**ABOUT THIS EXERCISE:** Lines below containing the word "path" should be copied out.

**PROVIDED ENTRIES:**
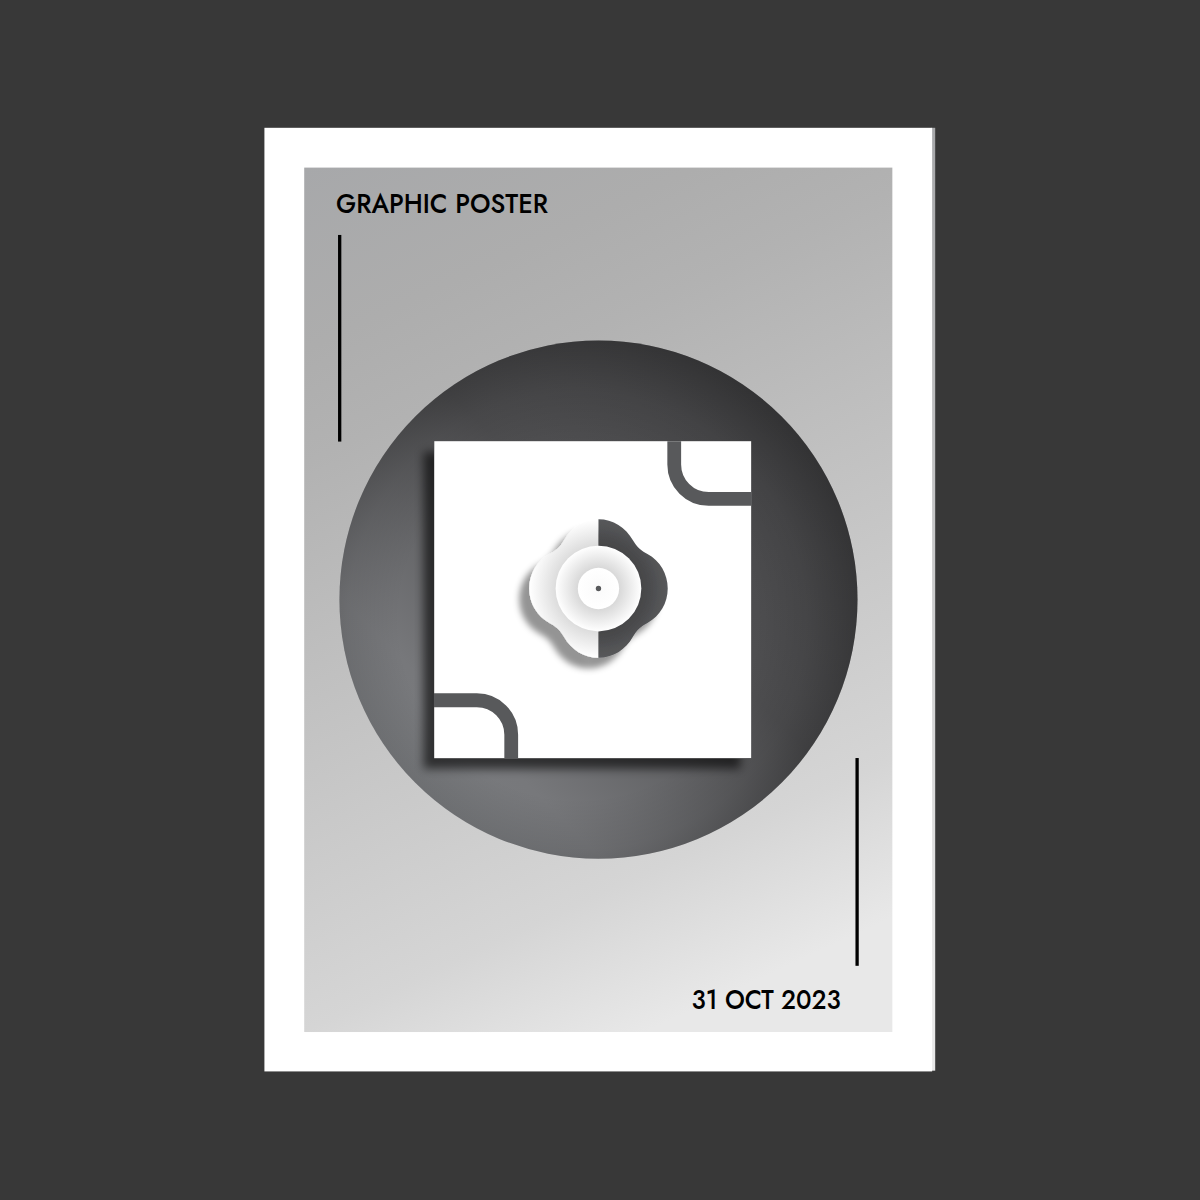
<!DOCTYPE html>
<html lang="en">
<head>
<meta charset="utf-8">
<title>Graphic Poster</title>
<link rel="stylesheet" href="https://fonts.googleapis.com/css2?family=Jost:wght@500&display=swap">
<style>
  :root {
    --wall: #383838;
    --paper: #ffffff;
    --ink: #000000;
    --graphite: #58595b;
  }
  * { margin: 0; padding: 0; box-sizing: border-box; }
  html, body { width: 1200px; height: 1200px; overflow: hidden; background: var(--wall); }
  .poster { display: block; width: 1200px; height: 1200px; }
  .paper { fill: var(--paper); }
  .rule { fill: var(--ink); }
  .pipe { fill: none; stroke: var(--graphite); stroke-width: 18; }
  .dot { fill: var(--graphite); }
  .label { font-family: "Jost", "Futura", sans-serif; font-weight: 500; font-size: 36px; fill: var(--ink); }
</style>
</head>
<body>
<main>
<svg class="poster" viewBox="0 0 1568 1568" xmlns="http://www.w3.org/2000/svg">
  <defs>
    <linearGradient id="panel-fade" gradientUnits="userSpaceOnUse" x1="398" y1="219" x2="964" y2="1441">
      <stop offset="0" stop-color="#a7a8aa"/>
      <stop offset=".16" stop-color="#adadad"/>
      <stop offset=".26" stop-color="#b2b2b2"/>
      <stop offset=".4" stop-color="#bcbcbc"/>
      <stop offset=".76" stop-color="#d5d5d5"/>
      <stop offset=".9" stop-color="#e8e8e8"/>
    </linearGradient>
    <linearGradient id="edge-fade" x1="0" y1="0" x2="0" y2="1">
      <stop offset="0" stop-color="#a7a8aa"/>
      <stop offset=".9" stop-color="#e8e8e8"/>
    </linearGradient>
    <linearGradient id="disc-fade" gradientUnits="userSpaceOnUse" x1="543" y1="1023" x2="1021" y2="545">
      <stop offset="0" stop-color="#797b7e"/>
      <stop offset=".15" stop-color="#77787b"/>
      <stop offset=".58" stop-color="#4f4f51"/>
      <stop offset="1" stop-color="#48484a"/>
    </linearGradient>
    <radialGradient id="disc-inner-shade" gradientUnits="userSpaceOnUse" cx="755" cy="811" r="376">
      <stop offset=".62" stop-color="#000" stop-opacity="0"/>
      <stop offset=".8" stop-color="#000" stop-opacity=".1"/>
      <stop offset="1" stop-color="#000" stop-opacity=".3"/>
    </radialGradient>
    <radialGradient id="petal-light" gradientUnits="userSpaceOnUse" cx="782" cy="769" r="90">
      <stop offset=".55" stop-color="#d6d6d6"/>
      <stop offset="1" stop-color="#ffffff"/>
    </radialGradient>
    <radialGradient id="petal-dark" gradientUnits="userSpaceOnUse" cx="782" cy="769" r="90">
      <stop offset=".55" stop-color="#424244"/>
      <stop offset="1" stop-color="#58595b"/>
    </radialGradient>
    <radialGradient id="ring-fade" gradientUnits="userSpaceOnUse" cx="782" cy="769" r="56">
      <stop offset=".45" stop-color="#d6d6d6"/>
      <stop offset="1" stop-color="#ffffff"/>
    </radialGradient>
    <radialGradient id="core-fade" gradientUnits="userSpaceOnUse" cx="782" cy="769" r="27">
      <stop offset="0" stop-color="#fafafa"/>
      <stop offset="1" stop-color="#ffffff"/>
    </radialGradient>
    <filter id="card-shadow" filterUnits="userSpaceOnUse" x="500" y="530" width="540" height="530">
      <feDropShadow dx="-14" dy="14" stdDeviation="6" flood-color="#000" flood-opacity=".6"/>
    </filter>
    <filter id="flower-shadow" filterUnits="userSpaceOnUse" x="640" y="640" width="280" height="280">
      <feDropShadow dx="-13" dy="14" stdDeviation="4" flood-color="#000" flood-opacity=".42"/>
    </filter>
    <path id="half-flower" d="M782 678.5C801 678.5 817.500 689 827 706C832 714.500 838 720 846 724C862.500 733 872.500 750 872.500 769C872.500 788 862.500 805 846 814C838 818 832 823.500 827 832C817.500 849 801 859.500 782 859.500Z"/>
    <path id="corner-pipe" class="pipe" d="M881 576.500V607A45 45 0 0 0 926 652H982"/>
  </defs>

  <g id="sheet">
    <rect fill="url(#edge-fade)" x="1217" y="167" width="5" height="1232"/>
    <rect class="paper" x="345.500" y="167" width="872.500" height="1233"/>
    <rect fill="url(#panel-fade)" x="397.500" y="219" width="768.500" height="1129.500"/>
  </g>

  <g id="disc">
    <circle cx="782" cy="783.500" r="338.500" fill="url(#disc-fade)"/>
    <circle cx="782" cy="783.500" r="338.500" fill="url(#disc-inner-shade)"/>
  </g>

  <g id="card">
    <rect class="paper" x="567.500" y="576.500" width="414" height="414" filter="url(#card-shadow)"/>
    <use href="#corner-pipe"/>
    <use href="#corner-pipe" transform="rotate(180 774.5 783.5)"/>
  </g>

  <g id="flower">
    <g filter="url(#flower-shadow)">
      <use href="#half-flower" fill="url(#petal-light)" transform="matrix(-1 0 0 1 1564 0)"/>
      <use href="#half-flower" fill="url(#petal-dark)"/>
    </g>
    <circle cx="782" cy="769" r="56" fill="url(#ring-fade)"/>
    <circle cx="782" cy="769" r="27" fill="url(#core-fade)"/>
    <circle class="dot" cx="782" cy="769" r="3.500"/>
  </g>

  <g id="rules">
    <rect class="rule" x="441.700" y="307" width="4.300" height="270"/>
    <rect class="rule" x="1117.800" y="990.500" width="4.300" height="271.500"/>
  </g>

  <text class="label" x="439" y="278" textLength="277" lengthAdjust="spacingAndGlyphs">GRAPHIC POSTER</text>
  <text class="label" x="903.500" y="1319" textLength="195" lengthAdjust="spacingAndGlyphs">31 OCT 2023</text>
</svg>
</main>
</body>
</html>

**YOUR RESPONSE:**
    <path id="half-flower" d="M782 678.5C801 678.5 817.500 689 827 706C832 714.500 838 720 846 724C862.500 733 872.500 750 872.500 769C872.500 788 862.500 805 846 814C838 818 832 823.500 827 832C817.500 849 801 859.500 782 859.500Z"/>
    <path id="corner-pipe" class="pipe" d="M881 576.500V607A45 45 0 0 0 926 652H982"/>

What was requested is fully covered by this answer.